Legacy IT systems present a major bottleneck to achieving a complex Service 4.0 transformation. For most companies, the best approach to overhauling IT will be to conduct pilots using standard solutions and best practices in order to rapidly create a few new features. After achieving early results, they can develop customized and big-bang solutions that fully replace legacy IT systems. Many established service providers will find it essential to follow a two-speed approach that distinguishes between a fast-track digitization process and a long-term IT roadmap. The fast-track changes are made using an agile development approach that entails short sprints, each lasting approximately two to three weeks. Companies typically require four sprints to create the first prototypes, which they then use to rapidly test and refine new services and processes. The agile approach requires close, pragmatic cooperation among teams from product development, business, IT, and operations. The teams need clear rules governing fast-track development, emphasizing a “fail fast” mindset and setting development priorities on the basis of the value delivered.

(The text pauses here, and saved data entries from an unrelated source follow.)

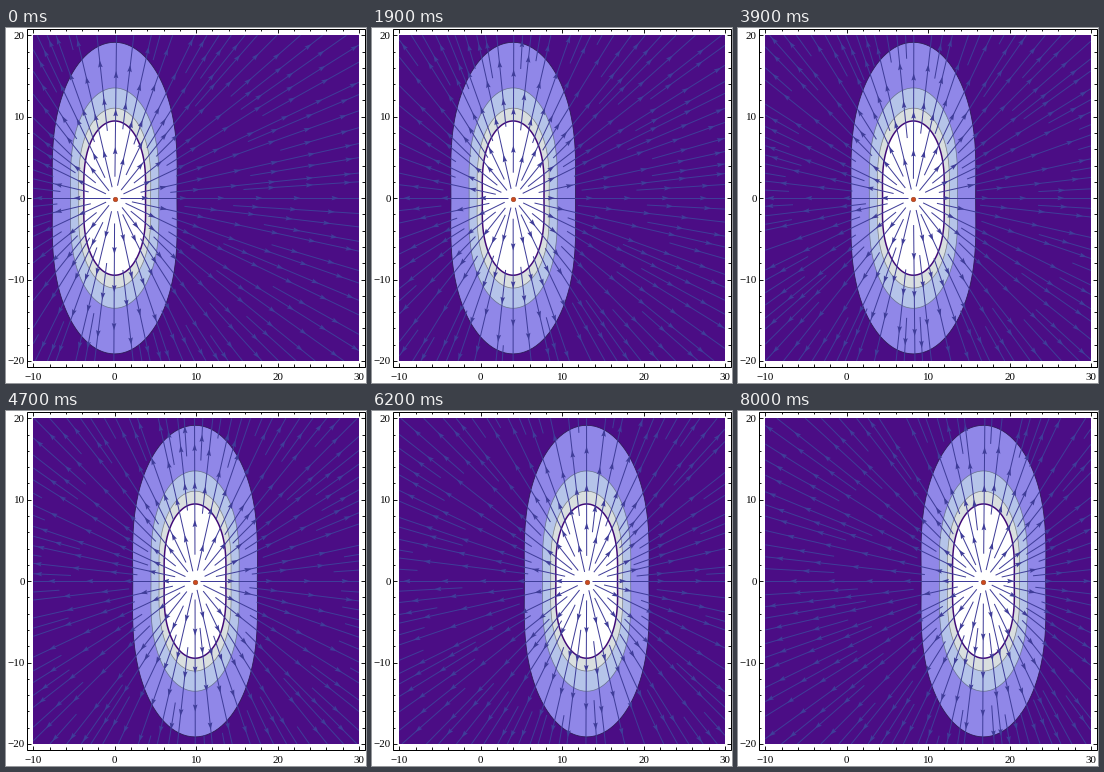
Recreate the animation shown at these times as a matplotlib script. Size 360 by 355 pixels, loop 8.1 s.

```python
import numpy as np
import matplotlib.pyplot as plt
from matplotlib.animation import FuncAnimation
from matplotlib.collections import LineCollection, PolyCollection
from matplotlib.patches import Rectangle

WIDTH, HEIGHT, DPI = 360, 355, 100
FRAMES, INTERVAL = 81, 100
SCALE, X0, Y0 = 8.14, 108.7, 170.1        # pixels per unit, pixel of (0, 0)
LEFT, TOP, RIGHT, BOTTOM = 20.5, 0.5, 358.5, 338.5
SPEED, TIME_STEP = 0.84, 0.25
GAMMA = 1 / np.sqrt(1 - SPEED ** 2)
PURPLE = "#4b0d85"
STREAM = "#3f3d99"

plt.rcParams["font.family"] = "Liberation Serif"


def px(pixels):
    return pixels * 72 / DPI


def to_x(x):
    return X0 + x * SCALE


def to_y(y):
    return Y0 - y * SCALE


fig = plt.figure(figsize=(WIDTH / DPI, HEIGHT / DPI), dpi=DPI, facecolor="white")
ax = fig.add_axes([0, 0, 1, 1])
ax.set(xlim=(0, WIDTH), ylim=(HEIGHT, 0))
ax.axis("off")

region = Rectangle((to_x(-10), to_y(20)), 40 * SCALE, 40 * SCALE, fc=PURPLE, ec="none")
ax.add_patch(region)


def draw_frame():
    ax.add_patch(Rectangle((LEFT, TOP), RIGHT - LEFT, BOTTOM - TOP,
                           fill=False, ec="black", lw=px(1)))
    ticks = []
    for v in range(-20, 31, 2):
        size = 4 if v % 10 == 0 else 2.5
        if v >= -10:
            x = to_x(v)
            ticks += [[(x, BOTTOM), (x, BOTTOM - size)], [(x, TOP), (x, TOP + size)]]
        if v <= 20:
            y = to_y(v)
            ticks += [[(LEFT, y), (LEFT + size, y)], [(RIGHT, y), (RIGHT - size, y)]]
    ax.add_collection(LineCollection(ticks, colors="black", linewidths=px(0.9)))
    for v in range(-20, 31, 10):
        text = str(v).replace("-", "\u2212")
        if v >= -10:
            ax.text(to_x(v), 349, text, size=px(11), ha="center", va="center_baseline")
        if v <= 20:
            ax.text(18.5, to_y(v), text, size=px(11), ha="right", va="center_baseline")


draw_frame()

# Lines of equal field strength around a uniformly moving charge.
angle = np.linspace(0, 2 * np.pi, 241)
flatness = (GAMMA ** 2 * np.cos(angle) ** 2 + np.sin(angle) ** 2) ** -0.75
unit = np.column_stack([np.cos(angle), np.sin(angle)]) * flatness[:, None]
BANDS = ["#9087e8", "#b5c4e9", "#d9dfdf", "#ffffff"]
contours = [unit * 19.14 * SCALE / np.sqrt(level) for level in (1, 2, 3, 4.08)]
bands = PolyCollection(contours, facecolors=BANDS, linewidths=[px(w) for w in (0.8, 0.7, 0.7, 1.5)],
                       edgecolors=["#2c1a55", "#66708c", "#7c8086", "#400a78"])
lines = LineCollection([], colors=STREAM, linewidths=px(1))
heads = PolyCollection([], facecolors=STREAM, edgecolors="none")
for artist in (bands, lines, heads):
    ax.add_collection(artist)
    artist.set_clip_path(region)
dot, = ax.plot([], [], "o", ms=px(4.6), mfc="#cc4a1c", mec="#8c3a24", mew=px(0.5))

HEAD = np.array([(3.8, 0), (-3.4, 2.3), (-2.3, 0), (-3.4, -2.3)])


def exit_distance(cx, direction):
    """Distance from the charge to the border of the plot region."""
    dx, dy = direction
    reach = [20 * SCALE / max(abs(dy), 1e-9)]
    border = to_x(30) if dx > 0 else to_x(-10)
    reach.append((border - cx) / dx if abs(dx) > 1e-9 else np.inf)
    return min(reach)


def streams(cx, rng):
    """Radial streams; new ones start where older ones have spread apart."""
    segments, arrows = [], []
    count = 112
    for i in range(count):
        if i % 8 == 0:
            start = 11
        elif i % 4 == 0:
            start = 22
        elif i % 2 == 0:
            start = 58
        else:
            start = 145
        start *= rng.uniform(0.8, 1.25)
        phase = rng.uniform(22, 34)
        theta = 2 * np.pi * i / count
        if i % (count // 2):
            theta += rng.uniform(-0.2, 0.2) * 2 * np.pi / count
        else:
            start = 5
        c, s = np.cos(theta), np.sin(theta)
        end = exit_distance(cx, (c, s))
        if start + 8 > end:
            continue
        origin = np.array([cx, Y0])
        direction = np.array([c, s])
        segments.append([origin + direction * start, origin + direction * end])
        turn = np.array([(c, s), (-s, c)])
        for r in np.arange(start + phase, end - 4, 38):
            arrows.append(HEAD @ turn + origin + direction * r)
    return segments, arrows


def update(frame):
    cx = to_x(SPEED * TIME_STEP * frame)
    bands.set_verts([c + (cx, Y0) for c in contours])
    segments, arrows = streams(cx, np.random.default_rng(frame))
    lines.set_segments(segments)
    heads.set_verts(arrows)
    dot.set_data([cx], [Y0 + 0.4])
    return bands, lines, heads, dot


animation = FuncAnimation(fig, update, frames=FRAMES, interval=INTERVAL,
                          repeat=True, repeat_delay=0)
plt.show()
```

Companies must also determine the right sequence for the transformation efforts. Issues to consider include which business units and countries to begin with, whether to focus on customer-facing or enabling processes, and which transformation initiatives to implement at the start. For example, they can use a cascading approach in which lessons from the most effective business units or countries are captured and then applied in subsequent waves involving a successively larger number of other units or countries. Or they can make simultaneous improvements to customer-facing and enabling processes to gain benefits along the entire value chain and focus on the most promising initiatives identified by using clear rules for prioritization and piloting.
While these are the main issues to consider, there is no one-size-fits-all way to design a Service 4.0 transformation. A company must tailor its program to address its distinctive needs and strategies. Success requires considering the selected path’s benefits and tradeoffs to ensure that the company can achieve its objectives.

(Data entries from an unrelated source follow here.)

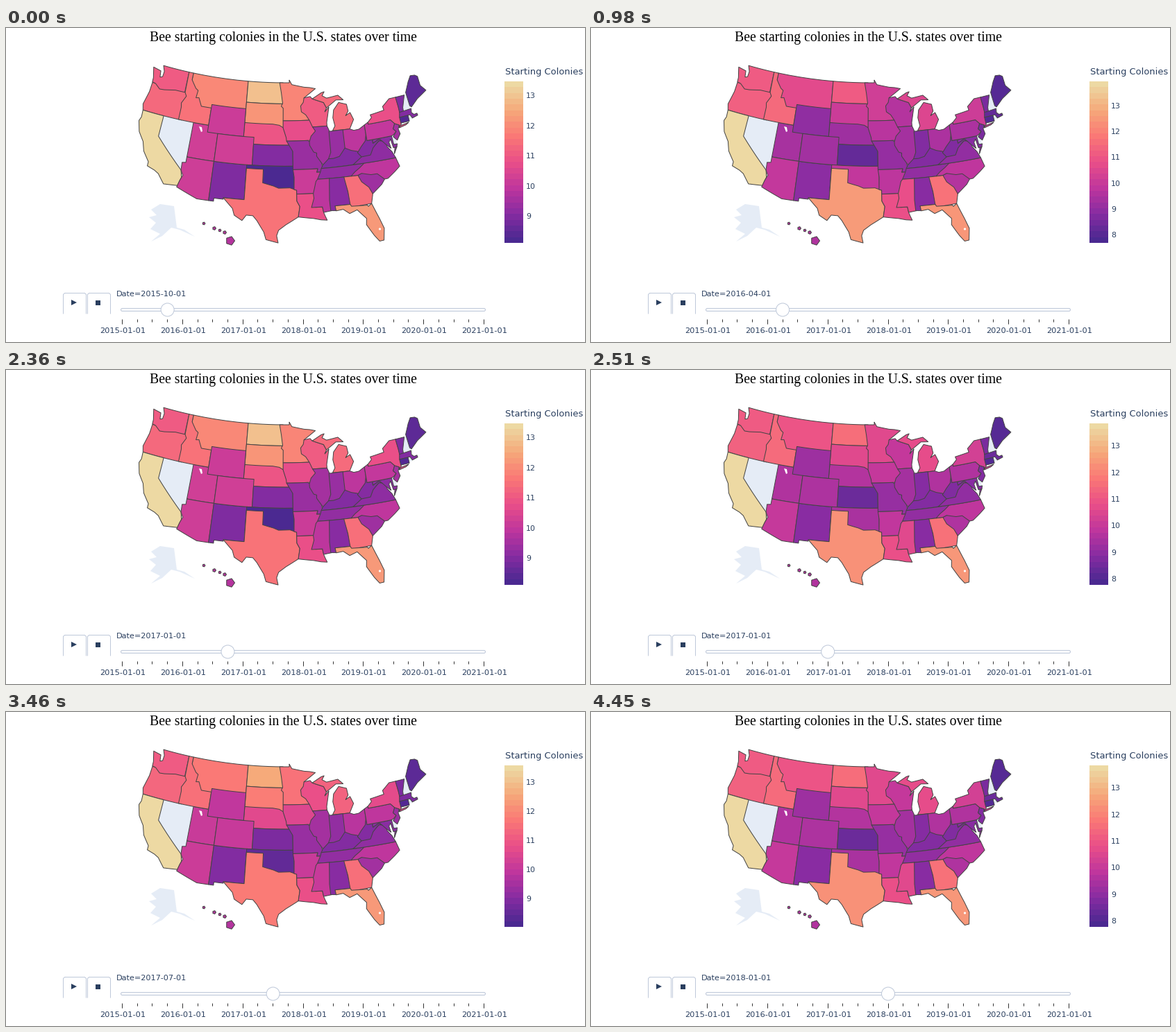
Animation of 834x453 px, one loop 4730 ms. Source, as a matplotlib script:

```python
import math

import matplotlib.pyplot as plt
import numpy as np
from matplotlib.animation import FuncAnimation
from matplotlib.collections import PolyCollection
from matplotlib.colors import LinearSegmentedColormap
from matplotlib.patches import Circle, FancyBboxPatch, Polygon

W, H, DPI = 834, 453, 72
LOOP_MS, STEP_MS = 4730, 22
MAP_TIMES = (0, 400, 980, 1410, 1990, 2510, 2910, 3460, 3890, 4450)
LABEL_TIMES = (0, 400, 830, 1410, 1840, 2360, 2910, 3340, 3890, 4450)
FIRST_QUARTER = 3  # 2015-10, counted from 2015-01
INK, BORDER, LAND = "#2a3f5f", "#bec8d9", "#e5ecf6"
SUNSET = LinearSegmentedColormap.from_list("sunset", [
    (r / 255, g / 255, b / 255) for r, g, b in (
        (75, 41, 145), (135, 44, 162), (192, 54, 157), (234, 79, 136),
        (250, 120, 118), (246, 169, 122), (237, 217, 163))])


def spring_share(quarter):
    """Yearly cycle, about 1 in spring and 0 in autumn, peaking in March."""
    return 0.5 + 0.7 * math.cos(math.pi / 2 * (quarter - 2 / 3))


def albers(lon_west, lat):
    """Conic equal-area projection to stage pixels."""
    s1, s2 = math.sin(math.radians(29.5)), math.sin(math.radians(45.5))
    n = (s1 + s2) / 2
    rho = np.sqrt(1 + s1 * s2 - 2 * n * np.sin(np.radians(lat))) / n
    theta = n * np.radians(96 - lon_west)
    return np.column_stack((402.4 + 573 * rho * np.sin(theta),
                            -552.4 + 573 * rho * np.cos(theta)))


def outline(*points):
    """Projected ring whose edges follow the parallels."""
    ring = np.array(points + points[:1], float)
    at = np.arange(0, len(ring) - 0.99, 0.2)
    corners = np.arange(len(ring))
    return albers(*(np.interp(at, corners, axis) for axis in ring.T))


def box(west, east, north, south):
    return (west, north), (east, north), (east, south), (west, south)


shapes, autumn, spring = [], [], []


def add_shape(levels, shape):
    shapes.append(shape)
    autumn.append(levels[0] / 100)
    spring.append(levels[1] / 100)


def state(in_autumn, in_spring, *points):
    add_shape((in_autumn, in_spring), outline(*points))


# Each state overlaps the ones before it, so most borders are given only once.
# Points are degrees west and north.

# West
state(60, 57, (124, 46.2), (119, 46.2), (116.4, 46), (116.4, 42), (124.2, 42),
      (124.55, 42.85), (124.05, 44.8))
state(55, 55, (124.7, 48.38), (123, 48.15), (122.8, 47.25), (122.3, 47.4), (122.25, 48.2),
      (122.75, 49), (117.03, 49), (117, 46), (118.98, 46), (121.2, 45.65), (122.2, 45.57),
      (123.3, 46.17), (124.05, 46.27), (124.1, 46.9))
state(100, 100, (124.2, 42), (120, 42), (120, 39), (114.63, 35), (114.3, 34),
      (114.72, 32.72), (117.12, 32.53), (118.4, 33.8), (119.2, 34.15), (120.6, 34.5),
      (120.6, 35.1), (121.9, 36.4), (122.5, 37.7), (123.7, 38.9), (124.35, 40.4), (124.1, 41))
state(70, 49, *box(116.05, 104.05, 49, 44.4))
state(38, 27, *box(114.04, 109.05, 42, 37))
state(64, 61, (117.03, 49), (116.05, 49), (116.05, 48), (114.9, 46.9), (114.35, 46.65),
      (114.5, 45.56), (113.9, 45.65), (113.1, 44.5), (111.05, 44.5), (111.05, 42),
      (117.03, 42), (117.03, 43.8), (117.2, 44.4), (116.5, 45.5), (116.92, 46))
state(38, 35, (114.04, 37), (109.05, 37), (109.05, 31.33), (111.07, 31.33), (114.8, 32.5),
      (114.5, 33.5), (114.14, 34.3), (114.63, 35), (114.7, 36.1), (114.04, 36.2))
state(15, 18, (109.05, 37), (103.04, 37), (103.04, 32), (106.6, 32), (106.6, 31.78),
      (108.2, 31.78), (108.2, 31.33), (109.05, 31.33))

# Plains
state(88, 58, *box(104.05, 96.5, 49, 45.94))
state(73, 41, *box(104.05, 96.4, 45.94, 42.5))
state(50, 26, (104.05, 43), (98.5, 43), (97.2, 42.85), (96.4, 42.5), (95.3, 40), (104.05, 40))
state(36, 21, *box(111.05, 104.05, 45, 41))
state(38, 26, *box(109.05, 102.05, 41, 37))
state(15, 8, *box(102.05, 94.61, 40, 37))
state(2, 31, *box(103.04, 94.43, 37, 33.64))
state(66, 77, (103.04, 36.5), (100, 36.5), (100, 34.56), (98.1, 34.15), (97.2, 33.85),
      (95.2, 33.9), (94.04, 33.55), (94.04, 32), (93.55, 31.2), (93.85, 29.7), (95.9, 28.6),
      (97.1, 27.8), (97.4, 27), (97.15, 25.96), (99.1, 26.4), (99.5, 27.5), (100.7, 29.1),
      (101.4, 29.77), (102.5, 29.8), (103.15, 28.98), (104.5, 29.65), (104.9, 30.6),
      (106.62, 32), (103.04, 32))

# Along the Mississippi
state(68, 42, (97.23, 49), (95.15, 49), (95.15, 49.38), (94.6, 48.72), (92, 48.3),
      (90.8, 48.2), (89.6, 48), (92.1, 46.75), (91.1, 43.5), (96.45, 43.5), (96.45, 45.3),
      (96.85, 45.6), (96.56, 46), (96.85, 47.5))
state(47, 33, (96.45, 43.5), (90.5, 43.5), (90, 41.5), (91, 40.6), (95.77, 40.59),
      (95.85, 41.1), (96.45, 42.49))
state(22, 21, (95.77, 40.59), (91.73, 40.61), (90.5, 40), (89.5, 38.5), (89.2, 36),
      (90.37, 36), (90.15, 36.5), (94.62, 36.5), (94.61, 39.1), (95.3, 40))
state(37, 33, (94.62, 36.5), (90.15, 36.5), (90.37, 36), (89.5, 36), (91, 33), (94.04, 33),
      (94.04, 33.55), (94.48, 33.64), (94.43, 35.4))
state(50, 50, (94.04, 33), (90.9, 33), (90.9, 31), (89.75, 31), (89.6, 30.2), (89.4, 29.7),
      (89.1, 29.05), (90.1, 29.15), (91.3, 29.4), (93.85, 29.7), (93.55, 31.2), (94.04, 32))
state(53, 32, (92.1, 46.75), (90.8, 46.9), (90.4, 46.55), (88.1, 45.9), (87.6, 45.1),
      (88, 44.55), (87.1, 45.2), (87.8, 43), (87.8, 42.5), (90.65, 42.5), (91.22, 43.5),
      (91.9, 44.3), (92.75, 44.75), (92.85, 45.6), (92.29, 46.1))
state(25, 25, (90.65, 42.5), (87.8, 42.5), (87.4, 41.7), (87.5, 38.2), (88, 37.3),
      (89.15, 37), (90.2, 38.3), (90.15, 38.75), (90.7, 38.9), (91.4, 39.9),
      (91.42, 40.38), (91.05, 41.2), (90.15, 41.9))

# Great Lakes and Ohio valley
state(60, 46, (90.4, 46.55), (88.4, 47.35), (87.8, 47.45), (88.3, 46.9), (87.4, 46.5),
      (85, 46.75), (84, 46), (85.5, 46.1), (87.6, 45.1), (88.1, 45.9))
state(60, 46, (86.8, 41.76), (86.25, 42.4), (86.5, 43.6), (86.2, 44.7), (85, 45.7),
      (83.45, 45.3), (83.3, 44.3), (83.9, 43.7), (82.95, 44.05), (82.45, 43), (83.45, 41.72))
state(21, 16, (87.53, 41.7), (84.7, 41.74), (84.7, 38.9), (86, 37.7), (88.05, 37.8),
      (87.53, 38.7))
state(32, 28, (84.81, 41.72), (83.45, 41.72), (82.7, 41.45), (81.7, 41.5), (80.52, 41.98),
      (80.52, 39.8), (82, 38.2), (84.81, 38.8))
state(16, 16, (89.15, 37), (88.05, 37.8), (87.1, 37.8), (86, 38), (84.82, 39.1),
      (83.7, 38.65), (82.6, 38.4), (81.9, 37.4), (83.5, 36.6), (89.5, 36.5))

# South
state(20, 20, (89.5, 36.5), (81.68, 36.59), (84, 35), (90.3, 35), (89.7, 36))
state(34, 48, (90.3, 35), (88.1, 35), (88.3, 30.35), (89.6, 30.2), (89.75, 31), (91.6, 31),
      (91.1, 32.3), (91.17, 33), (90.6, 34.7))
state(17, 17, (88.2, 35), (85.5, 35), (84.9, 31), (87.6, 31), (87.45, 30.3), (88.4, 30.37),
      (88.47, 31.9))
state(63, 64, (85.6, 35), (83, 35), (81.3, 33.1), (81, 32.08), (81.45, 30.72),
      (84.86, 30.6), (85.05, 31), (85.18, 32.87))
state(78, 77, (87.6, 31), (85.05, 31), (84.86, 30.71), (82.2, 30.57), (82.05, 30.38),
      (81.45, 30.72), (80.55, 28.4), (80.05, 26.9), (80.4, 25.2), (81.1, 25.15),
      (81.8, 26.1), (82.8, 27.8), (82.65, 28.7), (84, 30.1), (85.3, 29.7), (86.3, 30.4),
      (87.5, 30.28))
state(24, 29, (83.1, 35), (82.4, 35.2), (79.67, 35.2), (78.55, 33.86), (79.2, 33.2),
      (81, 32.08), (81.5, 33.1), (82.6, 34))
state(33, 33, (84.32, 35), (83.5, 35.57), (82.6, 36.03), (81.68, 36.59), (75.87, 36.55),
      (75.5, 35.25), (76.5, 34.65), (77.95, 33.87), (78.55, 33.86), (79.67, 34.8),
      (80.8, 34.82), (82.4, 35.2), (83.1, 35))
state(19, 20, (83.68, 36.6), (75.87, 36.55), (76.3, 37.5), (77, 38.35), (77.05, 38.85),
      (77.75, 39.3), (78.2, 39.4), (80, 38.5), (81.5, 37.6), (81.97, 37.54))
state(19, 20, (75.95, 37.15), (75.25, 38.03), (75.65, 37.95))
state(16, 15, (80.52, 40.63), (80.52, 39.72), (79.48, 39.72), (79.48, 39.2), (78.2, 39.65),
      (77.75, 39.3), (78.35, 39.4), (79.6, 38.55), (80.3, 37.6), (81.97, 37.54),
      (82.6, 38.2), (81.75, 39), (80.85, 39.7))
state(18, 17, (79.48, 39.72), (75.79, 39.72), (75.7, 38.46), (75.05, 38.45), (75.25, 38.03),
      (75.9, 38), (76.1, 39.3), (76.5, 38.9), (76.35, 38), (77.05, 38.6), (77.75, 39.3),
      (78.2, 39.65), (79.48, 39.2))

# Northeast
state(34, 28, (80.52, 41.98), (79.76, 42.27), (79.76, 42), (75.35, 42), (74.7, 41.35),
      (75.2, 40.65), (74.75, 40.2), (75.4, 39.8), (75.79, 39.72), (80.52, 39.72))
state(24, 14, (74.7, 41.35), (73.9, 41), (74.25, 40.5), (74.1, 39.75), (74.9, 38.95),
      (75.5, 39.55), (74.75, 40.2), (75.2, 40.65))
state(49, 39, (79.76, 42.27), (78.9, 42.85), (79.05, 43.27), (76.2, 43.55), (76.3, 44.1),
      (74.7, 45), (73.3, 45), (73.2, 42.7), (73.5, 41), (73.95, 40.75), (73.9, 41),
      (74.7, 41.35), (75.35, 42), (79.76, 42))
state(49, 39, (74, 40.6), (73.7, 40.87), (72, 41.05), (72.6, 40.8))
state(14, 13, (73.35, 45), (71.5, 45), (72.4, 43.3), (72.46, 42.73), (73.27, 42.75),
      (73.25, 43.5))
state(15, 8, (73.5, 42.04), (73.27, 42.75), (70.85, 42.87), (71, 42.3), (70.6, 41.95),
      (70, 42), (69.95, 41.7), (71.1, 41.5), (71.38, 42.04))
state(2, 2, *box(73.5, 71.8, 42.04, 41.2))
state(5, 3, (71.08, 45.3), (70, 46.7), (69.23, 47.46), (68.3, 47.36), (67.8, 47.07),
      (67.8, 45.7), (66.97, 44.8), (69.1, 44), (70.7, 43.07), (70.98, 43.3))

# Hawaii: small islands in stage pixels
turn = np.linspace(0, 2 * np.pi, 6)
for x, y, radius in ((285, 282, 2), (300, 289, 2.5), (308, 292, 2), (315, 295, 2.5),
                     (323, 307, 6.5)):
    add_shape((30, 29), np.column_stack((x + radius * np.cos(turn), y + radius * np.sin(turn))))

# Land without data: Nevada, New Hampshire, Delaware, Rhode Island, Alaska
bare_land = [outline(*box(*edges)) for edges in (
    (120, 114.04, 42, 35.2), (72.4, 70.9, 45, 42.8), (75.79, 75.1, 39.8, 38.45),
    (71.86, 71.2, 42, 41.4))]
bare_land.append([(222, 254), (242, 257), (246, 288), (257, 291), (272, 301), (250, 291),
                  (238, 288), (225, 300), (209, 308), (222, 297), (208, 290), (216, 281),
                  (206, 273), (217, 270), (209, 262)])

fig = plt.figure(figsize=(W / DPI, H / DPI), dpi=DPI, facecolor="white")
ax = fig.add_axes([0, 0, 1, 1])
ax.axis("off")


def label(x, y, text, size=11, font="DejaVu Sans", color=INK, ha="left"):
    return ax.text(x, y, text, size=size, family=font, color=color, ha=ha, va="baseline")


def flat(points, color, zorder=1):
    ax.add_patch(Polygon(points, fc=color, ec="none", zorder=zorder))


label(399, 19, "Bee starting colonies in the U.S. states over time", 19.7,
      "Liberation Serif", "black", "center")

# Map
ax.add_collection(PolyCollection(bare_land, facecolor=LAND, edgecolor="none"))
states = PolyCollection(shapes, edgecolor="#444444", linewidth=1, zorder=2)
ax.add_collection(states)
flat([(278, 142), (282, 143), (283, 149), (281, 150)], "white", 3)
ax.add_patch(Circle((538.5, 290), 1.6, fc="white", ec="none", zorder=3))

# Colour bar
BAR_TOP, BAR_BOTTOM = 77, 310
label(719, 67, "Starting Colonies", 13)
ax.imshow(np.linspace(1, 0, 28)[:, None], cmap=SUNSET, aspect="auto",
          interpolation="nearest", extent=(718, 745, BAR_BOTTOM, BAR_TOP))
ticks = {value: label(748.8, 0, str(value)) for value in range(8, 14)}

# Buttons
for left in (82.5, 117.5):
    right = left + 33
    ax.plot([left, left, left + 2, right - 2, right, right],
            [412, 384.5, 382.5, 382.5, 384.5, 412], color=BORDER, lw=1)
flat([(94, 392), (102, 396), (94, 400)], INK)
flat([(129.5, 393), (136.5, 393), (136.5, 400), (129.5, 400)], INK)

# Slider
SLIDER_X, SLIDER_STEP = 167.5, 21.71
ax.add_patch(FancyBboxPatch((165.5, 404.5), 525, 4, boxstyle="round,pad=0,rounding_size=2",
                            fc="#f8fafc", ec=BORDER, lw=1))
for quarter in range(25):
    x = math.floor(SLIDER_X + quarter * SLIDER_STEP) + 0.5
    year, part = divmod(quarter, 4)
    ax.plot([x, x], [420, 424 if part else 427], color="#333333", lw=1,
            solid_capstyle="butt")
    if not part:
        label(x + 0.7, 440, f"{2015 + year}-01-01", 11.35, ha="center")
grip = Circle((0, 406.5), 9.5, fc="white", ec=BORDER, lw=1, zorder=4)
ax.add_patch(grip)
date = label(159, 387, "", 11.2)
ax.set(xlim=(0, W), ylim=(H, 0))

autumn, spring = np.array(autumn), np.array(spring)


def quarter_at(times, now):
    return FIRST_QUARTER + np.searchsorted(times, now, side="right") - 1


def update(frame):
    now = (frame + 1) * STEP_MS - 1
    shown = quarter_at(MAP_TIMES, now)
    share = spring_share(shown)
    states.set_facecolor(SUNSET(np.clip(autumn + (spring - autumn) * share, 0, 1)))
    grip.center = (SLIDER_X + shown * SLIDER_STEP, 406.5)

    year, part = divmod(quarter_at(LABEL_TIMES, now), 4)
    date.set_text(f"Date={2015 + year}-{3 * part + 1:02d}-01")

    low, high = 8.07 - 0.37 * share, 13.5 + 0.4 * share
    for value, text in ticks.items():
        text.set_y(np.interp(value, (low, high), (BAR_BOTTOM, BAR_TOP)) + 4.3)
        text.set_visible(value > low)
    return states, grip, date, *ticks.values()


animation = FuncAnimation(fig, update, frames=LOOP_MS // STEP_MS, interval=STEP_MS,
                          init_func=lambda: update(0), repeat=True, repeat_delay=0)
plt.show()
```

The potential upside of applying new technologies to reduce waste and increase customer satisfaction is even greater for service providers than it is for industrial companies. To realize the full potential, companies need to pursue a transformation that enables them to differentiate themselves in the market by challenging the established norms of service provision.
The first companies to successfully complete the transformation to Service 4.0 will likely gain a sustainable competitive advantage. They will attract the best talent to design and implement new offerings and establish themselves as the leaders in providing services enabled by advanced technologies. As a result, these companies will benefit from strong ties with skilled employees and customers that will make it even harder for the laggards to catch up.
To promote success, companies must determine how to manage the transition to Service 4.0 given the limitations of legacy operating models and IT systems, how to transform the current workforce in order to compete, and how to handle the tradeoffs entailed in the selected transformation paths. Because this transformation must be orchestrated across functions and business units, the C-suite must provide top-down guidance, active leadership, and governance in order to bring the entire organization along on the journey.